## Working data
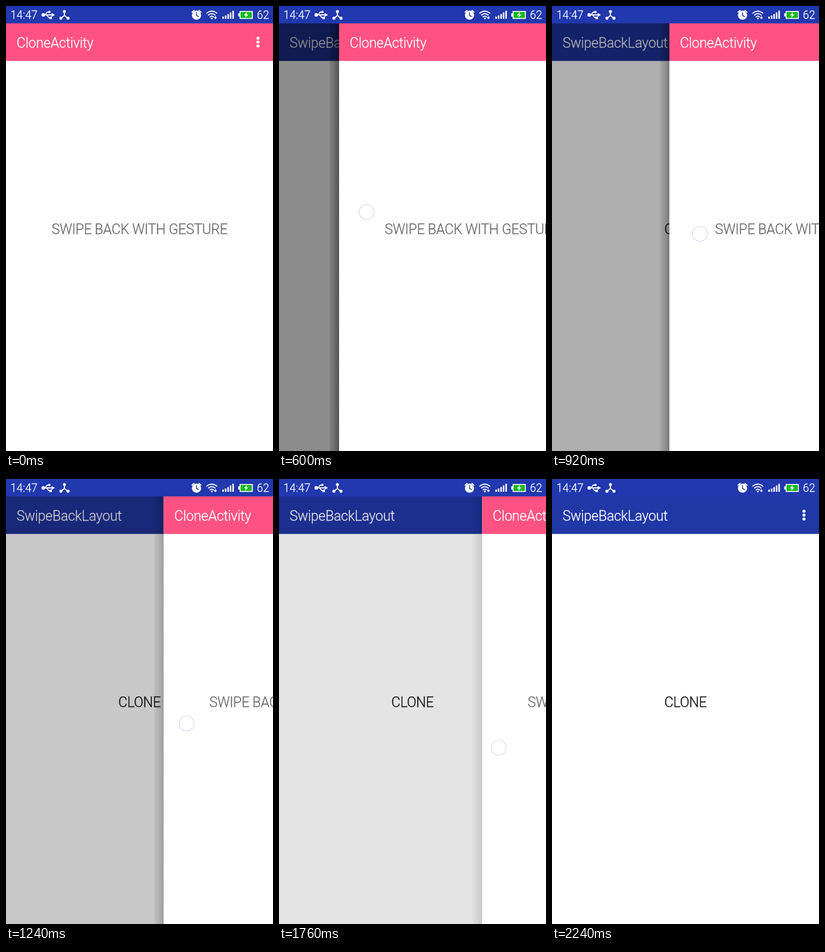
An HTML page for the animation above (2.28 s loop, 480x800 px).

```html
<!DOCTYPE html>
<html lang="en">
<head>
<meta charset="utf-8">
<title>Swipe back</title>
<style>
  html, body { margin: 0; width: 100%; height: 100%; overflow: hidden; background: #fff; }
  svg { display: block; width: 480px; height: 800px; }
  text {
    font: 300 25px Roboto, "Open Sans", sans-serif;
    letter-spacing: -.32px;
    fill: currentColor;
    stroke: currentColor;
    stroke-width: .3px;
  }
  .title { color: #fff; }
  .body { text-anchor: middle; }
  .clock { font-size: 20px; letter-spacing: 0; color: #fff; }
  .line { fill: none; stroke: #fff; stroke-linecap: round; stroke-linejoin: round; }
</style>
</head>
<body>
<svg viewBox="0 0 480 800">
  <defs>
    <linearGradient id="shade">
      <stop offset="0" stop-opacity=".1"/>
      <stop offset=".5" stop-opacity=".28"/>
      <stop offset="1" stop-opacity=".55"/>
    </linearGradient>
    <g id="menu" fill="#fff">
      <circle cx="453" cy="58" r="2.8"/>
      <circle cx="453" cy="65" r="2.8"/>
      <circle cx="453" cy="72" r="2.8"/>
    </g>
  </defs>

  <g id="back">
    <rect width="480" height="800" fill="#fff"/>
    <rect y="31" width="480" height="67.75" fill="#2037a6"/>
    <rect id="barShade" y="31" width="480" height="67.75"/>
    <text class="title" x="19" y="75">SwipeBackLayout</text>
    <use href="#menu"/>
    <text class="body" x="240" y="410" color="#111">CLONE</text>
  </g>
  <rect id="scrim" y="31" width="480" height="769"/>

  <g id="front">
    <rect id="shadow" x="-17" y="31" width="17" height="769" fill="url(#shade)"/>
    <rect width="480" height="800" fill="#fff"/>
    <rect y="31" width="480" height="67.75" fill="#ff5283"/>
    <text class="title" x="19" y="75">CloneActivity</text>
    <use href="#menu"/>
    <text class="body" x="240" y="410" color="#6b6b6b">SWIPE BACK WITH GESTURE</text>
  </g>
  <circle id="touch" r="13.5" fill="#fff" stroke="#d3d7f3" stroke-width="1.2"/>

  <g id="status">
    <rect width="480" height="31.25" fill="#2138ae"/>
    <text class="clock" x="8" y="23">14:47</text>
    <!-- USB -->
    <g class="line" stroke-width="1.8">
      <path d="M66 16H84M70 16L74 11H77M73 16L77 21H80"/>
      <g fill="#fff" stroke="none">
        <circle cx="67" cy="16" r="3.2"/>
        <path d="M82 12.5L88 16L82 19.5Z"/>
        <circle cx="78" cy="10.8" r="2.2"/>
        <rect x="78" y="19" width="4.5" height="4.5"/>
      </g>
    </g>
    <!-- Hub -->
    <g class="line" stroke-width="2">
      <path d="M105 10V17L99 22M105 17L111 22"/>
      <g fill="#fff" stroke="none">
        <circle cx="105" cy="10" r="2.7"/>
        <circle cx="98.7" cy="22" r="2.7"/>
        <circle cx="111.5" cy="22" r="2.7"/>
      </g>
    </g>
    <!-- Alarm -->
    <circle cx="342.5" cy="16.5" r="8.3" fill="#fff"/>
    <path class="line" stroke-width="2" d="M334.5 11L338 8M350.5 11L347 8"/>
    <path class="line" style="stroke:#2138ae" stroke-width="1.6" d="M342.5 12V17L346 19"/>
    <!-- Wi-Fi -->
    <path class="line" stroke-width="2" d="M361 12.8Q370 5.6 379 12.8M364 16.2Q370 11.2 376 16.2M367 19.5Q370 17 373 19.5"/>
    <circle cx="370" cy="22.3" r="1.6" fill="#fff"/>
    <path d="M376.5 18.3L379 21L376.5 23.7L374 21Z" fill="#fff"/>
    <!-- Signal -->
    <path class="line" style="stroke-linecap:butt" stroke-width="2.7" d="M390.3 23V19M394.8 23V17M399.3 23V14.5M403.8 23V11.5M408.3 23V8.5"/>
    <!-- Battery -->
    <rect x="420.8" y="9.8" width="22" height="12.6" fill="#14b81c" stroke="#fff" stroke-width="1.7"/>
    <rect x="417.5" y="13" width="2.6" height="6" fill="#fff"/>
    <path d="M433 11L427.5 16.8H431L430 21L436 15.2H432.4Z" fill="#fff"/>
    <text class="clock" x="451" y="23">62</text>
  </g>
</svg>
<script>
  const LOOP = 2280, STEP = 40, TOUCH_START = 40, TOUCH_END = 1900;
  const slide = [[0, 0], [80, 2], [360, 60], [600, 108], [920, 211], [1240, 283.5],
                 [1760, 365.2], [1880, 382], [1960, 404], [2080, 455], [2200, 480]];
  const touchX = [[40, 20], [360, 98], [600, 157.5], [920, 266], [1240, 325], [1760, 395], [1900, 411]];
  const touchY = [[40, 351], [360, 359], [600, 370.5], [920, 409.5], [1240, 439.5], [1760, 483], [1900, 493]];
  const $ = id => document.getElementById(id);

  // Monotone cubic through [time, value] points.
  function curve(points, t) {
    const last = points.length - 1;
    if (t <= points[0][0]) return points[0][1];
    if (t >= points[last][0]) return points[last][1];
    const slope = i => (points[i + 1][1] - points[i][1]) / (points[i + 1][0] - points[i][0]);
    const tangent = i => {
      if (i === 0) return slope(0);
      if (i === last) return slope(last - 1);
      const a = slope(i - 1), b = slope(i);
      return a * b > 0 ? 2 * a * b / (a + b) : 0;
    };
    let i = 0;
    while (t > points[i + 1][0]) i++;
    const [t0, v0] = points[i], [t1, v1] = points[i + 1];
    const span = t1 - t0, u = (t - t0) / span, w = 1 - u;
    return v0 * (1 + 2 * u) * w * w + v1 * u * u * (3 - 2 * u)
      + span * u * w * (tangent(i) * w - tangent(i + 1) * u);
  }

  function draw(time) {
    const t = Math.floor(time % LOOP / STEP) * STEP;
    const x = curve(slide, t), covered = 1 - x / 480;
    $("front").setAttribute("transform", `translate(${x.toFixed(1)} 0)`);
    $("shadow").setAttribute("opacity", covered);
    $("barShade").setAttribute("opacity", 0.15 * covered);
    $("scrim").setAttribute("opacity", Math.max(0, 0.597 - 0.00134 * x));
    $("touch").setAttribute("cx", curve(touchX, t));
    $("touch").setAttribute("cy", curve(touchY, t));
    $("touch").setAttribute("visibility", t >= TOUCH_START && t <= TOUCH_END ? "visible" : "hidden");
  }

  let start;
  function tick(now) {
    start ??= now;
    draw(Math.max(0, now - start));
    requestAnimationFrame(tick);
  }
  draw(0);
  requestAnimationFrame(tick);
</script>
</body>
</html>
```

## Exercise details
Would you set down the listing exactly, omitting pictures?

## Task output
An HTML page for the animation above (2.28 s loop, 480x800 px).

```html
<!DOCTYPE html>
<html lang="en">
<head>
<meta charset="utf-8">
<title>Swipe back</title>
<style>
  html, body { margin: 0; width: 100%; height: 100%; overflow: hidden; background: #fff; }
  svg { display: block; width: 480px; height: 800px; }
  text {
    font: 300 25px Roboto, "Open Sans", sans-serif;
    letter-spacing: -.32px;
    fill: currentColor;
    stroke: currentColor;
    stroke-width: .3px;
  }
  .title { color: #fff; }
  .body { text-anchor: middle; }
  .clock { font-size: 20px; letter-spacing: 0; color: #fff; }
  .line { fill: none; stroke: #fff; stroke-linecap: round; stroke-linejoin: round; }
</style>
</head>
<body>
<svg viewBox="0 0 480 800">
  <defs>
    <linearGradient id="shade">
      <stop offset="0" stop-opacity=".1"/>
      <stop offset=".5" stop-opacity=".28"/>
      <stop offset="1" stop-opacity=".55"/>
    </linearGradient>
    <g id="menu" fill="#fff">
      <circle cx="453" cy="58" r="2.8"/>
      <circle cx="453" cy="65" r="2.8"/>
      <circle cx="453" cy="72" r="2.8"/>
    </g>
  </defs>

  <g id="back">
    <rect width="480" height="800" fill="#fff"/>
    <rect y="31" width="480" height="67.75" fill="#2037a6"/>
    <rect id="barShade" y="31" width="480" height="67.75"/>
    <text class="title" x="19" y="75">SwipeBackLayout</text>
    <use href="#menu"/>
    <text class="body" x="240" y="410" color="#111">CLONE</text>
  </g>
  <rect id="scrim" y="31" width="480" height="769"/>

  <g id="front">
    <rect id="shadow" x="-17" y="31" width="17" height="769" fill="url(#shade)"/>
    <rect width="480" height="800" fill="#fff"/>
    <rect y="31" width="480" height="67.75" fill="#ff5283"/>
    <text class="title" x="19" y="75">CloneActivity</text>
    <use href="#menu"/>
    <text class="body" x="240" y="410" color="#6b6b6b">SWIPE BACK WITH GESTURE</text>
  </g>
  <circle id="touch" r="13.5" fill="#fff" stroke="#d3d7f3" stroke-width="1.2"/>

  <g id="status">
    <rect width="480" height="31.25" fill="#2138ae"/>
    <text class="clock" x="8" y="23">14:47</text>
    <!-- USB -->
    <g class="line" stroke-width="1.8">
      <path d="M66 16H84M70 16L74 11H77M73 16L77 21H80"/>
      <g fill="#fff" stroke="none">
        <circle cx="67" cy="16" r="3.2"/>
        <path d="M82 12.5L88 16L82 19.5Z"/>
        <circle cx="78" cy="10.8" r="2.2"/>
        <rect x="78" y="19" width="4.5" height="4.5"/>
      </g>
    </g>
    <!-- Hub -->
    <g class="line" stroke-width="2">
      <path d="M105 10V17L99 22M105 17L111 22"/>
      <g fill="#fff" stroke="none">
        <circle cx="105" cy="10" r="2.7"/>
        <circle cx="98.7" cy="22" r="2.7"/>
        <circle cx="111.5" cy="22" r="2.7"/>
      </g>
    </g>
    <!-- Alarm -->
    <circle cx="342.5" cy="16.5" r="8.3" fill="#fff"/>
    <path class="line" stroke-width="2" d="M334.5 11L338 8M350.5 11L347 8"/>
    <path class="line" style="stroke:#2138ae" stroke-width="1.6" d="M342.5 12V17L346 19"/>
    <!-- Wi-Fi -->
    <path class="line" stroke-width="2" d="M361 12.8Q370 5.6 379 12.8M364 16.2Q370 11.2 376 16.2M367 19.5Q370 17 373 19.5"/>
    <circle cx="370" cy="22.3" r="1.6" fill="#fff"/>
    <path d="M376.5 18.3L379 21L376.5 23.7L374 21Z" fill="#fff"/>
    <!-- Signal -->
    <path class="line" style="stroke-linecap:butt" stroke-width="2.7" d="M390.3 23V19M394.8 23V17M399.3 23V14.5M403.8 23V11.5M408.3 23V8.5"/>
    <!-- Battery -->
    <rect x="420.8" y="9.8" width="22" height="12.6" fill="#14b81c" stroke="#fff" stroke-width="1.7"/>
    <rect x="417.5" y="13" width="2.6" height="6" fill="#fff"/>
    <path d="M433 11L427.5 16.8H431L430 21L436 15.2H432.4Z" fill="#fff"/>
    <text class="clock" x="451" y="23">62</text>
  </g>
</svg>
<script>
  const LOOP = 2280, STEP = 40, TOUCH_START = 40, TOUCH_END = 1900;
  const slide = [[0, 0], [80, 2], [360, 60], [600, 108], [920, 211], [1240, 283.5],
                 [1760, 365.2], [1880, 382], [1960, 404], [2080, 455], [2200, 480]];
  const touchX = [[40, 20], [360, 98], [600, 157.5], [920, 266], [1240, 325], [1760, 395], [1900, 411]];
  const touchY = [[40, 351], [360, 359], [600, 370.5], [920, 409.5], [1240, 439.5], [1760, 483], [1900, 493]];
  const $ = id => document.getElementById(id);

  // Monotone cubic through [time, value] points.
  function curve(points, t) {
    const last = points.length - 1;
    if (t <= points[0][0]) return points[0][1];
    if (t >= points[last][0]) return points[last][1];
    const slope = i => (points[i + 1][1] - points[i][1]) / (points[i + 1][0] - points[i][0]);
    const tangent = i => {
      if (i === 0) return slope(0);
      if (i === last) return slope(last - 1);
      const a = slope(i - 1), b = slope(i);
      return a * b > 0 ? 2 * a * b / (a + b) : 0;
    };
    let i = 0;
    while (t > points[i + 1][0]) i++;
    const [t0, v0] = points[i], [t1, v1] = points[i + 1];
    const span = t1 - t0, u = (t - t0) / span, w = 1 - u;
    return v0 * (1 + 2 * u) * w * w + v1 * u * u * (3 - 2 * u)
      + span * u * w * (tangent(i) * w - tangent(i + 1) * u);
  }

  function draw(time) {
    const t = Math.floor(time % LOOP / STEP) * STEP;
    const x = curve(slide, t), covered = 1 - x / 480;
    $("front").setAttribute("transform", `translate(${x.toFixed(1)} 0)`);
    $("shadow").setAttribute("opacity", covered);
    $("barShade").setAttribute("opacity", 0.15 * covered);
    $("scrim").setAttribute("opacity", Math.max(0, 0.597 - 0.00134 * x));
    $("touch").setAttribute("cx", curve(touchX, t));
    $("touch").setAttribute("cy", curve(touchY, t));
    $("touch").setAttribute("visibility", t >= TOUCH_START && t <= TOUCH_END ? "visible" : "hidden");
  }

  let start;
  function tick(now) {
    start ??= now;
    draw(Math.max(0, now - start));
    requestAnimationFrame(tick);
  }
  draw(0);
  requestAnimationFrame(tick);
</script>
</body>
</html>
```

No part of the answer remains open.